By Gabriel Stargardter and Ricardo Brito
RIO DE JANEIRO (Reuters) -Brazil’s graft-fighting ex-judge Sergio Moro on Thursday dropped his presidential bid, narrowing the field in what is shaping up to be a highly polarized October election between far-right President Jair Bolsonaro and his leftist rival Luiz Inacio Lula da Silva.
In a day of political upheaval, with Brazil’s campaign season gathering momentum, Moro left his Podemos party to join the right-wing Union Brazil.
“To enter the new party, I give up, at this moment, the presidential pre-candidacy and I will be a soldier of democracy to recover the dream of a better Brazil,” Moro, who has been polling third, said in a statement posted to his Instagram.
Moro’s exit will raise questions about where the roughly 8% of voters backing him will place their support.
Moro made his name leading the massive ‘Car Wash’ corruption probe that jailed some of Brazil’s political and business elite – including Lula. He then joined Bolsonaro’s government as justice minister, before quitting after falling out with the president.
Moro’s reputation suffered from the fight with Bolsonaro, as well as the Supreme Court’s decision to throw out Lula’s graft convictions for prosecutorial bias.
Those episodes turned Moro into a divisive figure in Brazil, reviled by both the left and right. Although he retains admiration from centrists and anti-corruption advocates, his presidential campaign had struggled.
So, too, has Bolsonaro’s.
The former army captain has lost public support over his handling of the COVID-19 pandemic, and is facing a tough re-election fight. Lula would get 43% of first-round votes, compared with 26% for Bolsonaro, pollster Datafolha reported last week.
The questions on Moro’s future came on a day of other big changes to Brazil’s political landscape.
Bolsonaro on Thursday relieved 10 ministers from duty in a formality that will pave the way for them to run in the elections for seats in Congress and governorships and possibly bolster his campaign.
The outgoing ministers include high profile names such as Agriculture Minister Tereza Cristina Dias, Infrastructure Minister Tarcisio Freitas and Defense Minister Walter Braga Netto, who is widely expected to run as Bolsonaro’s vice president.
Current Vice President Hamilton Mourao is planning to run for a Senate seat.
Bolsonaro is betting the ex-ministers can drum up regional support and revitalize his campaign, which faces headwinds from high inflation, especially for fuel and food.
Their departures are part of a larger game of musical chairs in Brazil.
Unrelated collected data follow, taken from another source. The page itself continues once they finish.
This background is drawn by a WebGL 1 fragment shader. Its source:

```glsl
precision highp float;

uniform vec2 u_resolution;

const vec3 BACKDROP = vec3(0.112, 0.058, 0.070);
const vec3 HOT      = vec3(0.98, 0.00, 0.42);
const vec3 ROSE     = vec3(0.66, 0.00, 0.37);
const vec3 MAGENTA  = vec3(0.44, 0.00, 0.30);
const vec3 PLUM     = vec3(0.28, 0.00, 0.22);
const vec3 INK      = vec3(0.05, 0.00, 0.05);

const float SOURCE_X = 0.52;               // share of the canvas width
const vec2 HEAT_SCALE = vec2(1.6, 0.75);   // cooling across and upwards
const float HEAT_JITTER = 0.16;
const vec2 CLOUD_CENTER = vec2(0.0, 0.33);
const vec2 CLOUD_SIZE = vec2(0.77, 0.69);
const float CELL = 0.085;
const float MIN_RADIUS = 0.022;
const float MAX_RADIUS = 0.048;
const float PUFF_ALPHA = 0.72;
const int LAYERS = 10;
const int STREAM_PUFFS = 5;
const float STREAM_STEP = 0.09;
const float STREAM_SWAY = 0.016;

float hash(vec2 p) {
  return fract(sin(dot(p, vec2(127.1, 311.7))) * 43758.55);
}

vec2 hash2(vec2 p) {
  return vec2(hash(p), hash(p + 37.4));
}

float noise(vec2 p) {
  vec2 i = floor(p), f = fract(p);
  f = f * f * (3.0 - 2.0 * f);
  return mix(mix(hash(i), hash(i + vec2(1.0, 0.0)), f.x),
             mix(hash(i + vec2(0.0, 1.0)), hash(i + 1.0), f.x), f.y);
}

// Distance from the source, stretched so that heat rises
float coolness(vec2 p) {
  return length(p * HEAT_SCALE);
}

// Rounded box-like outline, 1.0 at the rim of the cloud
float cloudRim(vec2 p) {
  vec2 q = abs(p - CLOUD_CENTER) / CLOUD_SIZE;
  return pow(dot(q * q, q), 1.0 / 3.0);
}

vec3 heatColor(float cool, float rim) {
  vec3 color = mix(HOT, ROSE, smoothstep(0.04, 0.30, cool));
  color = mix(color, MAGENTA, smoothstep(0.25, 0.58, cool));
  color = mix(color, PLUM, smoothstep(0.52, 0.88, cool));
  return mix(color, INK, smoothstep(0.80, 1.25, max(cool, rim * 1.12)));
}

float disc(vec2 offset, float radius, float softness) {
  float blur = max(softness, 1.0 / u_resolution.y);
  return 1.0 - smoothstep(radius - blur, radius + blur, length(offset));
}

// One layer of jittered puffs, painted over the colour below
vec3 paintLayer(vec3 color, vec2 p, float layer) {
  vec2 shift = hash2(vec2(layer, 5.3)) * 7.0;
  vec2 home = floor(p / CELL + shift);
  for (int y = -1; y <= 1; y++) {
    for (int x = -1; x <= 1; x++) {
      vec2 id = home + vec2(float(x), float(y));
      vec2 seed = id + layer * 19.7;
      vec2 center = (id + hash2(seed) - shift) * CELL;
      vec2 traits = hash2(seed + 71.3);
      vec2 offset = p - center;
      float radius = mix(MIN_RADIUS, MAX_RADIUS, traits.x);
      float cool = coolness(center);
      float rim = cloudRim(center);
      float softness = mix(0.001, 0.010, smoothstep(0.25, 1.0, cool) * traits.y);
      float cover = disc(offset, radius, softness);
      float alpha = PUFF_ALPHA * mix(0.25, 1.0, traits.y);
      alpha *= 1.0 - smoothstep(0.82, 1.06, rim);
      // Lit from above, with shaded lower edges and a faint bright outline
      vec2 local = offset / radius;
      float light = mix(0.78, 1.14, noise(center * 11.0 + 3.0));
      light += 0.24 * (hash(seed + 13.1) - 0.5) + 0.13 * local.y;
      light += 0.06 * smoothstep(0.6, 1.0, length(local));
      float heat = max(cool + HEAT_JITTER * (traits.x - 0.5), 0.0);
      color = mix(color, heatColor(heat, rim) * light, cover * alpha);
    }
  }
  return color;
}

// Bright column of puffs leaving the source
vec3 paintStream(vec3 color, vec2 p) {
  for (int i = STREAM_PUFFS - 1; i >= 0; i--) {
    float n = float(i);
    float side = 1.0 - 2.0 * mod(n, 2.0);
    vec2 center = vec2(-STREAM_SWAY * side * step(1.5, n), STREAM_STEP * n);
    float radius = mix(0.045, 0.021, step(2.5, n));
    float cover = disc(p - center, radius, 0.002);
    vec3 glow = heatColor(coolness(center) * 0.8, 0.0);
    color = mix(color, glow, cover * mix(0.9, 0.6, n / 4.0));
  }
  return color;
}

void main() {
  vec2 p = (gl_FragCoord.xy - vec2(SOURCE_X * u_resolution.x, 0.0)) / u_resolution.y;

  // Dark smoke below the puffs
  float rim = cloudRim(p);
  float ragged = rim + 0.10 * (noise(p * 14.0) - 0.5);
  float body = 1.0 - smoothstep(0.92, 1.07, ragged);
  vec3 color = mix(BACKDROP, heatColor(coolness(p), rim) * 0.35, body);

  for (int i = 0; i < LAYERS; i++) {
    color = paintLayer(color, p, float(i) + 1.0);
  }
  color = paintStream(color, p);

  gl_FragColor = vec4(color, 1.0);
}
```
Many of the country’s leading political figures are obliged by electoral law to make crucial decisions now about their own electoral aspirations in October.
Sao Paulo Governor Joao Doria, who leads Brazil’s most populous and richest state, said he was maintaining his presidential bid for the centrist Brazilian Social Democratic Party that has not gained steam.
Earlier on Thursday, Sao Paulo newspapers reported that he was about to announce his withdrawal from a race in which he has trailed the main candidates.
But Doria said in a speech he was stepping down as governor, handing over to his deputy Rodrigo Garcia and would run for president to offer an alternative to Lula and Bolsonaro.
“We are going to defeat populism and corruption,” he said.
(Reporting by Lisandra Paraguassu; Writing by Gabriel Stargardter; Editing by Brad Haynes, Bill Berkrot and Rosalba O’Brien)